Please restate the material below word for word, from the first line through the one that contains "--white: #fff;", inclusive.
════
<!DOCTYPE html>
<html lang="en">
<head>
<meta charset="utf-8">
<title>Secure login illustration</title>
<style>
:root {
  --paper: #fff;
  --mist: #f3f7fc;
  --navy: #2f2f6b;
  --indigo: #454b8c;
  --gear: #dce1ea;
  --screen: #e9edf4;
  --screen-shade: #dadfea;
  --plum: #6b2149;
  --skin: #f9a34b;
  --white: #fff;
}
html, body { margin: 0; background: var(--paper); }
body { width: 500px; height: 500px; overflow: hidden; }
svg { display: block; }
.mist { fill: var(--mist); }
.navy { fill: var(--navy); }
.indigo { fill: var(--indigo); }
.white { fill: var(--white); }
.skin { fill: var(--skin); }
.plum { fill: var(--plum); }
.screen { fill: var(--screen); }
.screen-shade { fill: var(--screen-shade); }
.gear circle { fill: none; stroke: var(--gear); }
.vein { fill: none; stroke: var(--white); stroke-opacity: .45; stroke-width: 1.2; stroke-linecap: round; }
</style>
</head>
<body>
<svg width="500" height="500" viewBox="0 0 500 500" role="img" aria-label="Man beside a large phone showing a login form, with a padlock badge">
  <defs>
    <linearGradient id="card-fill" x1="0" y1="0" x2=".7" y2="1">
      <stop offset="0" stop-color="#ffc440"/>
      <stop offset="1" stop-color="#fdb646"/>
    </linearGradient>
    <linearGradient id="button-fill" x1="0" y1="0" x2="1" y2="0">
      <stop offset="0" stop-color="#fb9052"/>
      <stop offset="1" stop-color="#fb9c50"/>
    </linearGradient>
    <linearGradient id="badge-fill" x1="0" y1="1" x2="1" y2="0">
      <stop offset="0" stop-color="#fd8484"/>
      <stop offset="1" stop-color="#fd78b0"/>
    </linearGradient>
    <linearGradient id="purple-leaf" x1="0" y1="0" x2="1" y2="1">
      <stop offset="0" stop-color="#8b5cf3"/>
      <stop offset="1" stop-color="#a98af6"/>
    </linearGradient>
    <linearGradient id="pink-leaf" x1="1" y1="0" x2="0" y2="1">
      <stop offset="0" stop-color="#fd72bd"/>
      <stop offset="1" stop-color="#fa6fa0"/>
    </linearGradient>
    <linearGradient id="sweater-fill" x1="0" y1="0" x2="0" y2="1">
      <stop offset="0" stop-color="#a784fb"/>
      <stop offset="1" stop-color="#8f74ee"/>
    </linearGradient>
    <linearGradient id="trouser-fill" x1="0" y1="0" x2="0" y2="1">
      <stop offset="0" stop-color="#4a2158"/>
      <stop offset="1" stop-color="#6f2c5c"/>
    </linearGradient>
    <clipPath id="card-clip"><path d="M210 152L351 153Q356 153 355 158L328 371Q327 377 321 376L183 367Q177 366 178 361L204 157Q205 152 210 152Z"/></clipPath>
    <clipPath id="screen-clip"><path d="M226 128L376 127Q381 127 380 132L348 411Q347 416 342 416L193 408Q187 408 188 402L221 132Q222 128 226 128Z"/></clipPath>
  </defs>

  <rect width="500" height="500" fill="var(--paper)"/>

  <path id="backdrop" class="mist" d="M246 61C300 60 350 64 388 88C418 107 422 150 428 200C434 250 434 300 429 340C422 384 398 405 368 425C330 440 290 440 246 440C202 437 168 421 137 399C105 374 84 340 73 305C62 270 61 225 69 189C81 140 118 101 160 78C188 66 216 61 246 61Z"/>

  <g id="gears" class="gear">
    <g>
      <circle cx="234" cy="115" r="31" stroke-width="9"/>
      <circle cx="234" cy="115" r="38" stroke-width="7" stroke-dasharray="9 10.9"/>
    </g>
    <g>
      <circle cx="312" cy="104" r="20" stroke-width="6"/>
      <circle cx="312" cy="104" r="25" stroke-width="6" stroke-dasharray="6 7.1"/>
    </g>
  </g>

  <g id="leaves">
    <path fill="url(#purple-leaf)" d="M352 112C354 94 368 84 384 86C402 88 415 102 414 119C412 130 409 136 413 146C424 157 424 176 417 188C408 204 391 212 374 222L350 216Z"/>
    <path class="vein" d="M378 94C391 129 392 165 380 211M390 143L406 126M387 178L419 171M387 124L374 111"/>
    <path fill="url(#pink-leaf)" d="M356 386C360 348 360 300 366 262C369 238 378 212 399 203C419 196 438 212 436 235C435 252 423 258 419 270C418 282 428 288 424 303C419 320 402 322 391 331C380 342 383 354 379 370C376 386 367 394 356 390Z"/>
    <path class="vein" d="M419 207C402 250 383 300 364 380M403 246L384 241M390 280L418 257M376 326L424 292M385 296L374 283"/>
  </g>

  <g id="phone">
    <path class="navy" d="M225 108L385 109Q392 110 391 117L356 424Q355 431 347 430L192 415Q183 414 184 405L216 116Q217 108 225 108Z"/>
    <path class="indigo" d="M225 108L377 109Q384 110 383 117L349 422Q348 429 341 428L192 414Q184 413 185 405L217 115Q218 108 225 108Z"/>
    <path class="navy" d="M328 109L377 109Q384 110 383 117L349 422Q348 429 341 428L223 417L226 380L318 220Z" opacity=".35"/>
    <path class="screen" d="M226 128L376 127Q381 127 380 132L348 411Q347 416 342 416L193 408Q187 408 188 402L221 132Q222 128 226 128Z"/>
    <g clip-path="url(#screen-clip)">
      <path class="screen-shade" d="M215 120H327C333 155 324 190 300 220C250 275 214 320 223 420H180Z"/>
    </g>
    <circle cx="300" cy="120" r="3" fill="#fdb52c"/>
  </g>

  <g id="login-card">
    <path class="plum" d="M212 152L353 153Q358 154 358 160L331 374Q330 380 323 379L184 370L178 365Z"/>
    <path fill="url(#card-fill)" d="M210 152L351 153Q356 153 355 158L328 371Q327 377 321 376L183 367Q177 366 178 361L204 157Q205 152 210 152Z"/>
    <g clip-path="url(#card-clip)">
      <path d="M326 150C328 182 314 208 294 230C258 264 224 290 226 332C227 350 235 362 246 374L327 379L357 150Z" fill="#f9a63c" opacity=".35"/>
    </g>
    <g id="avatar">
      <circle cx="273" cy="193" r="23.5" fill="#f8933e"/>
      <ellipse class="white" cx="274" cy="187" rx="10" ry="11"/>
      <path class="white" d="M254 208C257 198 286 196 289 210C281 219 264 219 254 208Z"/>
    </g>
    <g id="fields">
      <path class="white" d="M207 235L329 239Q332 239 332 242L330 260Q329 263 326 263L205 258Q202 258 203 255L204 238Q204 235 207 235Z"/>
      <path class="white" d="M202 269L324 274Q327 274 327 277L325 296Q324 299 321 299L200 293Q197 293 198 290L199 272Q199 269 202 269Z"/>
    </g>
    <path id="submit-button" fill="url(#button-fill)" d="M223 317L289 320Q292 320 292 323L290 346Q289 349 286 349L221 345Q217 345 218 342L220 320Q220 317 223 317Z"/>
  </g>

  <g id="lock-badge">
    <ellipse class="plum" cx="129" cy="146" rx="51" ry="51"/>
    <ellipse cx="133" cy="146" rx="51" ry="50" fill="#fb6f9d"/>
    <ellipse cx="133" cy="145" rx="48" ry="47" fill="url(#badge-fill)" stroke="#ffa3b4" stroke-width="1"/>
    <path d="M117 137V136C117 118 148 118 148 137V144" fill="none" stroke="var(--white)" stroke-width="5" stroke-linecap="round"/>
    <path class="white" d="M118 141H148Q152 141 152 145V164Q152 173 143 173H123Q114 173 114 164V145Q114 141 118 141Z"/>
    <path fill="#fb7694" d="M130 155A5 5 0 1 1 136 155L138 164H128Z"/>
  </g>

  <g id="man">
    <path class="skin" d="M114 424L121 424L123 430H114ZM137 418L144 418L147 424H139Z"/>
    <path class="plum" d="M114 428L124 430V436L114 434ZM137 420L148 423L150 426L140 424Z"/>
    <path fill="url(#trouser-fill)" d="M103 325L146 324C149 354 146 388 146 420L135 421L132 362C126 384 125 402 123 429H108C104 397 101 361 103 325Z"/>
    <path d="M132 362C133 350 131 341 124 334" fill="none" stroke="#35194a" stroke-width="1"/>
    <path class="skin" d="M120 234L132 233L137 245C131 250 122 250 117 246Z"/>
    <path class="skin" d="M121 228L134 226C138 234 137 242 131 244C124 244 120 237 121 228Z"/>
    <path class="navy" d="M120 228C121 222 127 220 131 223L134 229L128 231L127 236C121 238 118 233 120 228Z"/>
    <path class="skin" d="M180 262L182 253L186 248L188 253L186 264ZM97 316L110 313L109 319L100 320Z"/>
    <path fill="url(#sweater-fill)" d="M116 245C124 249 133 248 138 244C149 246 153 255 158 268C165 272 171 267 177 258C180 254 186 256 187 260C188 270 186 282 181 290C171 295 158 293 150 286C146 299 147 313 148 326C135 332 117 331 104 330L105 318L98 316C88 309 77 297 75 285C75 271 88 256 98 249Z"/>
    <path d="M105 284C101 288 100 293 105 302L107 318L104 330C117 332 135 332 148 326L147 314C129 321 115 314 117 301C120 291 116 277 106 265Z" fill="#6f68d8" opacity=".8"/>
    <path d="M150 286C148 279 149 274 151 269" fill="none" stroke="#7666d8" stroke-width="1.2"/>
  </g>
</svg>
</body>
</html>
════
ANSWER SECTION
<!DOCTYPE html>
<html lang="en">
<head>
<meta charset="utf-8">
<title>Secure login illustration</title>
<style>
:root {
  --paper: #fff;
  --mist: #f3f7fc;
  --navy: #2f2f6b;
  --indigo: #454b8c;
  --gear: #dce1ea;
  --screen: #e9edf4;
  --screen-shade: #dadfea;
  --plum: #6b2149;
  --skin: #f9a34b;
  --white: #fff;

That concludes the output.